Problem details — Give again, word for word, every line in the entries below from the line with "149C270 162 252" up to and including the line with "158C271 169 256", and no other line.

***** Exercise input

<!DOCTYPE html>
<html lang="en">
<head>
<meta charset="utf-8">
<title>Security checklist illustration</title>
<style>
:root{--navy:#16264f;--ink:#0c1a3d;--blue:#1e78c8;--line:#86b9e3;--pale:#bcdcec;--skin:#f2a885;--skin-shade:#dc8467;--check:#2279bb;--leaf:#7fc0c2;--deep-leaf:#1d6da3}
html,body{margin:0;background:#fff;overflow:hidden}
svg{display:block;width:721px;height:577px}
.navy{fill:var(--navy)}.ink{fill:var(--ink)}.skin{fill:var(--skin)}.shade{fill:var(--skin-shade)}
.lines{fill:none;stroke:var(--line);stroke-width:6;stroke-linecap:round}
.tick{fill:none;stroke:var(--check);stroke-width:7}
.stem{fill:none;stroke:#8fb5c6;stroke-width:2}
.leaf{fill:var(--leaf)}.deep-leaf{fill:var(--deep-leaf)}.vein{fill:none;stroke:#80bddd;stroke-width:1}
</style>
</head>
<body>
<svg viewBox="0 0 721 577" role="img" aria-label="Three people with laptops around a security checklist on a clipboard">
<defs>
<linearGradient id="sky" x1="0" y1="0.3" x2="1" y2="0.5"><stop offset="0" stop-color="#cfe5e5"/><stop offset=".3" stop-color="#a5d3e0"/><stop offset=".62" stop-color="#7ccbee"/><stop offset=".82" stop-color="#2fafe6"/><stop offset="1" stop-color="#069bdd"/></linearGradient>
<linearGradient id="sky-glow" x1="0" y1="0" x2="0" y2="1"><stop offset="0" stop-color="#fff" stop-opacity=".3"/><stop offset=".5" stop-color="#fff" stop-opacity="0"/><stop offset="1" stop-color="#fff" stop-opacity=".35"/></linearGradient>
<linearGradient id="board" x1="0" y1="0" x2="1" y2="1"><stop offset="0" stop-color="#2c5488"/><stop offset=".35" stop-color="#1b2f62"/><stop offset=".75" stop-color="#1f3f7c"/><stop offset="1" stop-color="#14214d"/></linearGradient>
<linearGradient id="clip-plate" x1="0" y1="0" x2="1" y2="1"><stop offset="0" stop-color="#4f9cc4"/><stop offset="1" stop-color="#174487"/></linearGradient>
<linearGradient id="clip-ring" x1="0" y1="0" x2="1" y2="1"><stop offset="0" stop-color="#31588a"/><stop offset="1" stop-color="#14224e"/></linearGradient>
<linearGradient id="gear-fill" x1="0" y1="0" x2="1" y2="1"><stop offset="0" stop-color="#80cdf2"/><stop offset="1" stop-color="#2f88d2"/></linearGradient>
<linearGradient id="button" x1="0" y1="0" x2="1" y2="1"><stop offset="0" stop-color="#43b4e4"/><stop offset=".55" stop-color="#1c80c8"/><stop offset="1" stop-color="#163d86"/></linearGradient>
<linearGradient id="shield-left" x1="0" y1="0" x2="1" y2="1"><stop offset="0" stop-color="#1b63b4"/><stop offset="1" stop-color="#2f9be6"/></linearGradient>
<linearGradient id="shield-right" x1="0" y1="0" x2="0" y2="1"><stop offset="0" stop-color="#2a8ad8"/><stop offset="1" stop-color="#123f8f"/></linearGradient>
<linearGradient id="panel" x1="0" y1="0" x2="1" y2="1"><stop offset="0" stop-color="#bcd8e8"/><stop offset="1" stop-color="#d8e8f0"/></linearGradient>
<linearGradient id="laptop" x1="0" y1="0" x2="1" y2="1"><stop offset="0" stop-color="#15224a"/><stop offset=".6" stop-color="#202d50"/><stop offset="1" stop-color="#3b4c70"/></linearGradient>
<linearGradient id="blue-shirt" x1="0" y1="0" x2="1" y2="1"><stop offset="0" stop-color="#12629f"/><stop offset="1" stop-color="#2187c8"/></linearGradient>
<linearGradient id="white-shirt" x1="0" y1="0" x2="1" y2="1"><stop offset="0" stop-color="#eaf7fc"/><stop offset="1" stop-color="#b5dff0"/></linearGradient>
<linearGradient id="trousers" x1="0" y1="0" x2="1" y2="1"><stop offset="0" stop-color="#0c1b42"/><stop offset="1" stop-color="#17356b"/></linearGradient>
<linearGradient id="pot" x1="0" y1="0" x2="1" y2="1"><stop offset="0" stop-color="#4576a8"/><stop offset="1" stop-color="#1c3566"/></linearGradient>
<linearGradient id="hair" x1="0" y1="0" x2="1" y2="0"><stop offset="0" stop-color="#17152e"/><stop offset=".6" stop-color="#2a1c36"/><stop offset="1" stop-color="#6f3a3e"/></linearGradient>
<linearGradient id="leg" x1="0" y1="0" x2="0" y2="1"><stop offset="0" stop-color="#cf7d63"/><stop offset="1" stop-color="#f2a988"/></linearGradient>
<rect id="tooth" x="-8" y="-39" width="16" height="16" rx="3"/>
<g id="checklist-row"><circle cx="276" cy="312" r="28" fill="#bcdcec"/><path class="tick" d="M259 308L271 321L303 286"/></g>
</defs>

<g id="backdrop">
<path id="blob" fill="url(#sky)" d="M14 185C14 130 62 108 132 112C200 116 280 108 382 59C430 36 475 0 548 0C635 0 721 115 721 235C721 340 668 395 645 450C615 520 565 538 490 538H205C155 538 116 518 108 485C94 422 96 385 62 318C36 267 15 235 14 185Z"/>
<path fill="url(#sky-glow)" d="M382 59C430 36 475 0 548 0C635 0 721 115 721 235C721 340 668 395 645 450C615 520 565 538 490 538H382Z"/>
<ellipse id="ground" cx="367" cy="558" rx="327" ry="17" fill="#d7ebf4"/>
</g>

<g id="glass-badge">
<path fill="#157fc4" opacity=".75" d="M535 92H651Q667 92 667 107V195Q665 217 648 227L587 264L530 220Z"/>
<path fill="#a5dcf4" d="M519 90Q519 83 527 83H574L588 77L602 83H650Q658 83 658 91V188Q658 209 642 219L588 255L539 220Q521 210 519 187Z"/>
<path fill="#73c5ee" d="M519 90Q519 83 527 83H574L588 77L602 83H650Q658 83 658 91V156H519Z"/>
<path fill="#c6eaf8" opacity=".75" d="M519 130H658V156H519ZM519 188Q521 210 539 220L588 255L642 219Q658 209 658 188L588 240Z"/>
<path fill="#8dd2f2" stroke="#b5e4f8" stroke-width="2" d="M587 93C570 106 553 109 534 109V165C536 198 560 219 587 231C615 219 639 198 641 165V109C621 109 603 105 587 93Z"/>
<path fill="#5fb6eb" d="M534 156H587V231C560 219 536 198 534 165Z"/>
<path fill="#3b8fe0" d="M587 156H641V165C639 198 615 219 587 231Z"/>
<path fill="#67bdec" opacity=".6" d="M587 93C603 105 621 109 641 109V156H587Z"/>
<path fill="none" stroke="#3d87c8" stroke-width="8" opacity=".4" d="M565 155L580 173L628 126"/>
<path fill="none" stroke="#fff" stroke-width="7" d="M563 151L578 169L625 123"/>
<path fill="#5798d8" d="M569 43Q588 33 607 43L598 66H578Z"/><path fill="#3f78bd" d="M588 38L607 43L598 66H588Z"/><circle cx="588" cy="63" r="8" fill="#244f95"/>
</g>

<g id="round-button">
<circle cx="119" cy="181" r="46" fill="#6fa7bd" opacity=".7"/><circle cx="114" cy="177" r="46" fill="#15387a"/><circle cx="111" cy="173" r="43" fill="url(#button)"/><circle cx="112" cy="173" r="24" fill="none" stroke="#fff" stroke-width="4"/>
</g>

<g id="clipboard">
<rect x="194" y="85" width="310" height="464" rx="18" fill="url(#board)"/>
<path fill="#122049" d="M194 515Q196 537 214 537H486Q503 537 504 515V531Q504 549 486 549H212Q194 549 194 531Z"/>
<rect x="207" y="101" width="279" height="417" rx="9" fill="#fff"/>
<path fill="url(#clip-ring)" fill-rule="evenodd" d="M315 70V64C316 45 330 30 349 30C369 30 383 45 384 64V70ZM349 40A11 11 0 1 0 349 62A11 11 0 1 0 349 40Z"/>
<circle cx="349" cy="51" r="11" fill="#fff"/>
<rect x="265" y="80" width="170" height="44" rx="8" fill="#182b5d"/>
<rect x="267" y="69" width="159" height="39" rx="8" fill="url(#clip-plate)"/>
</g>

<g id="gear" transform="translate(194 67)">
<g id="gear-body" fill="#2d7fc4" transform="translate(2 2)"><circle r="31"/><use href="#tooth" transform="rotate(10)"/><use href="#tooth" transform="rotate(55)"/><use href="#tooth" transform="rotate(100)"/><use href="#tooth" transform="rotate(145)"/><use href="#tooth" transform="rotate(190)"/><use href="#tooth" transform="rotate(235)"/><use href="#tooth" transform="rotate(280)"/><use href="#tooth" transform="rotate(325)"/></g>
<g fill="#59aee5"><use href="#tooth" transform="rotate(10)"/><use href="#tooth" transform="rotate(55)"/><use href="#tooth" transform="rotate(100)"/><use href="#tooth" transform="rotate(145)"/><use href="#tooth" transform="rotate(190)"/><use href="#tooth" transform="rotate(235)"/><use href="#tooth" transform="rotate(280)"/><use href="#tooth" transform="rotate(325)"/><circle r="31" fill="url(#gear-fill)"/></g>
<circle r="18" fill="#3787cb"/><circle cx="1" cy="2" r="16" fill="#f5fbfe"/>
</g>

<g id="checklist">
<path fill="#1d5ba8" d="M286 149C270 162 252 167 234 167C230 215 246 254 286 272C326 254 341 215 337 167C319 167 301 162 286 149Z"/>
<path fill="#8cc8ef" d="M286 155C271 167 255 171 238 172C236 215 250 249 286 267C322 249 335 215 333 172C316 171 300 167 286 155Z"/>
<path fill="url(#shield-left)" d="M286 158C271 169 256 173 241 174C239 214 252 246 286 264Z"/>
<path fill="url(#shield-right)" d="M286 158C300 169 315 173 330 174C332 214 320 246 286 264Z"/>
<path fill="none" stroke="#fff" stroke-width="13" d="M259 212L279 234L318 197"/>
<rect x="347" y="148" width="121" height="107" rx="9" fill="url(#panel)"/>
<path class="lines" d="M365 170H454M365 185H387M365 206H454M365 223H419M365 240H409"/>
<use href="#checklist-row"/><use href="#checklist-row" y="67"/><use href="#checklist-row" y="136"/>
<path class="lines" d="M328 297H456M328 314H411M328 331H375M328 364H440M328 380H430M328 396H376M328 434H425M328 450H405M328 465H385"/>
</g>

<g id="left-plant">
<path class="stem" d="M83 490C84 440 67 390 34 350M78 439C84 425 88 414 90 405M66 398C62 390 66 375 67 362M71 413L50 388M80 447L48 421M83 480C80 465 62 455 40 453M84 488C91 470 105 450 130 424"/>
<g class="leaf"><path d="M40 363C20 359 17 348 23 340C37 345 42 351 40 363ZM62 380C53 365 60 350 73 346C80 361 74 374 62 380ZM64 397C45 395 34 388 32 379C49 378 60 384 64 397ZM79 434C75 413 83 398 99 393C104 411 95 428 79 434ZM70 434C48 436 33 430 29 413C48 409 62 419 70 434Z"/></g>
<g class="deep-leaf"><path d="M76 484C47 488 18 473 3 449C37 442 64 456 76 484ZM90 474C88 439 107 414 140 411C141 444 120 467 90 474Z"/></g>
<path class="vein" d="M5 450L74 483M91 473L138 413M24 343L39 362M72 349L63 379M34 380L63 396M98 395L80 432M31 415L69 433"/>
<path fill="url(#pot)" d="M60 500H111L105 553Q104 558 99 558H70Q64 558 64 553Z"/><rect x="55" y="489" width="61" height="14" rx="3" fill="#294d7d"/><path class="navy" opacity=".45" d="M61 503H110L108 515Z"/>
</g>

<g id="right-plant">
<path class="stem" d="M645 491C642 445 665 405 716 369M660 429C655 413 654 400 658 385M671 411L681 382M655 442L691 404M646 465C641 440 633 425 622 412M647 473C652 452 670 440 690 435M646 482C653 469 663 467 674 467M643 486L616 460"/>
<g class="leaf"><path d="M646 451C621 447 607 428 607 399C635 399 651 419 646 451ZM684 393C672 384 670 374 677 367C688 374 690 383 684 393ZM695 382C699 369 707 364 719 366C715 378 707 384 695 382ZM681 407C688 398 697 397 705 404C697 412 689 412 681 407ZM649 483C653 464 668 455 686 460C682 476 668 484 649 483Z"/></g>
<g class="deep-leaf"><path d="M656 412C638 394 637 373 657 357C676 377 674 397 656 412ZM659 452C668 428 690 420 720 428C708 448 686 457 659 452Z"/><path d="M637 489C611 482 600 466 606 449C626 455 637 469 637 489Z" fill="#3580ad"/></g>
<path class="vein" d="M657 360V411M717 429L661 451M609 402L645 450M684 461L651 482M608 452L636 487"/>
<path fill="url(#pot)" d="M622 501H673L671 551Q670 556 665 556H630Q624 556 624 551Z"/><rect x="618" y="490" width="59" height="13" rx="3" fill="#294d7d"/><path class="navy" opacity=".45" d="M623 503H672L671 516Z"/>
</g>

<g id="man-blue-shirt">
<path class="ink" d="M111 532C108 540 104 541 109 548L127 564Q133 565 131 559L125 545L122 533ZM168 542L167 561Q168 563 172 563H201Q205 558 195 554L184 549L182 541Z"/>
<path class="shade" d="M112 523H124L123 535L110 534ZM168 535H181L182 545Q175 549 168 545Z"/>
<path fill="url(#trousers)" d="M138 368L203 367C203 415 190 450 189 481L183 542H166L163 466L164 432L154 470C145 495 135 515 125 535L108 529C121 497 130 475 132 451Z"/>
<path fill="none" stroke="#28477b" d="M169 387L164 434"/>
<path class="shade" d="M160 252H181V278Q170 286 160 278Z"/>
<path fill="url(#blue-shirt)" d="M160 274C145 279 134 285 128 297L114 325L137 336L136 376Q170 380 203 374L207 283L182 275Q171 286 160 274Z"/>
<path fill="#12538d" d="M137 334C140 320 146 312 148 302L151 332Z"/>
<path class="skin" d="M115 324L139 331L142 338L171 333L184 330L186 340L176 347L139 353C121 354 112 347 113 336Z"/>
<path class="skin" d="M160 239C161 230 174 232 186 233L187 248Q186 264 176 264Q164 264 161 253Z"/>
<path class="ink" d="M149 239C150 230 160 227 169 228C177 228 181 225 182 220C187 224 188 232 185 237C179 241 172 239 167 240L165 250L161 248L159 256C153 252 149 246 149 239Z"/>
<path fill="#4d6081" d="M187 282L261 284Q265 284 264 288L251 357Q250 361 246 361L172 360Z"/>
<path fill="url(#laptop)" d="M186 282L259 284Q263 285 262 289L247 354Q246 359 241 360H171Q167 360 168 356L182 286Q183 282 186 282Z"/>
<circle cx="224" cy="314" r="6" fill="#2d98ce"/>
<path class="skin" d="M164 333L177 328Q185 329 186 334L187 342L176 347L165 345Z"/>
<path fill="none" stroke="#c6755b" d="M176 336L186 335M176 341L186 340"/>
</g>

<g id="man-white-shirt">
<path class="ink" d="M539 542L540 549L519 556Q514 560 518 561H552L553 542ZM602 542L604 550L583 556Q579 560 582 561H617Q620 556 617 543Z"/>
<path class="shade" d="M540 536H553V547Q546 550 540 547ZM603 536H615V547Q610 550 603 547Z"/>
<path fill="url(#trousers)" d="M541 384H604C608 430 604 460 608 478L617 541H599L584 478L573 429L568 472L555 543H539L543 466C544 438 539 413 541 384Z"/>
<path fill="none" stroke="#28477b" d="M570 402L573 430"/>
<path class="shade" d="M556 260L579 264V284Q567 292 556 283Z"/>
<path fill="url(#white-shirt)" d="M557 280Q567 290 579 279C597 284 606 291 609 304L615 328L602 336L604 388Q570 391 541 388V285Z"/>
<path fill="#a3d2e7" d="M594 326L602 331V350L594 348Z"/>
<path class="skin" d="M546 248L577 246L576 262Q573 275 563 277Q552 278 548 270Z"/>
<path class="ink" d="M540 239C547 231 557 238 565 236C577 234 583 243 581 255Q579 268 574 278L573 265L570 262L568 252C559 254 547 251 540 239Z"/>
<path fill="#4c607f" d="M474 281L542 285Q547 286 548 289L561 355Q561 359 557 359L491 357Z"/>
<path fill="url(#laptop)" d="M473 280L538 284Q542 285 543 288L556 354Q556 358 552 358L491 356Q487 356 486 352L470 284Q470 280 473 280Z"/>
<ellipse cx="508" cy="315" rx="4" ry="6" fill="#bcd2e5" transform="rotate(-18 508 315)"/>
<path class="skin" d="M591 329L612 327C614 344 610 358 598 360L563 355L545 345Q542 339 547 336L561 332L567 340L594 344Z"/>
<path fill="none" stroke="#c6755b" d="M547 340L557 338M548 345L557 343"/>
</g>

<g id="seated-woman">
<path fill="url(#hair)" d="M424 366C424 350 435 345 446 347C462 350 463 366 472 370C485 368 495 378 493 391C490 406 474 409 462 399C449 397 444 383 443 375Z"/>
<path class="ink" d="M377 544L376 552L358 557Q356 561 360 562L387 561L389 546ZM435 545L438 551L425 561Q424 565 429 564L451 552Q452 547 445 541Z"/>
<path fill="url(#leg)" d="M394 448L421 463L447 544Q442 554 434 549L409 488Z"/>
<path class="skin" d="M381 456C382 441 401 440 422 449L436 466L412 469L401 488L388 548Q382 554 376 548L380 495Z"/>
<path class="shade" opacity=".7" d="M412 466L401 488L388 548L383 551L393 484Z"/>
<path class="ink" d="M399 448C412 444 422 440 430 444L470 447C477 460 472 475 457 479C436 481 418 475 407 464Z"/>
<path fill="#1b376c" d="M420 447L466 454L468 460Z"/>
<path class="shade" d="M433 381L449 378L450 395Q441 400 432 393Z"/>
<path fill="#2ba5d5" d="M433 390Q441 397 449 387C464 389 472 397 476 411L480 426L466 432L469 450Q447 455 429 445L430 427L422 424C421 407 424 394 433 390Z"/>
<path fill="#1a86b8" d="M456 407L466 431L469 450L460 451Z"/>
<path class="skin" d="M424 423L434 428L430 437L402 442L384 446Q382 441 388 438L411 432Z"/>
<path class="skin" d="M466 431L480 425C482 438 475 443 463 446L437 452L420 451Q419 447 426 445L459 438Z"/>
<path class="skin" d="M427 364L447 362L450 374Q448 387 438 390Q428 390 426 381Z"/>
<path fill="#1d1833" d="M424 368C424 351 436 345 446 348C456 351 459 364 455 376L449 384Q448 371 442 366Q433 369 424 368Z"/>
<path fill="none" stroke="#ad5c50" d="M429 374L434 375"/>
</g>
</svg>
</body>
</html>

**********

Completed exercise —
<path fill="#1d5ba8" d="M286 149C270 162 252 167 234 167C230 215 246 254 286 272C326 254 341 215 337 167C319 167 301 162 286 149Z"/>
<path fill="#8cc8ef" d="M286 155C271 167 255 171 238 172C236 215 250 249 286 267C322 249 335 215 333 172C316 171 300 167 286 155Z"/>
<path fill="url(#shield-left)" d="M286 158C271 169 256 173 241 174C239 214 252 246 286 264Z"/>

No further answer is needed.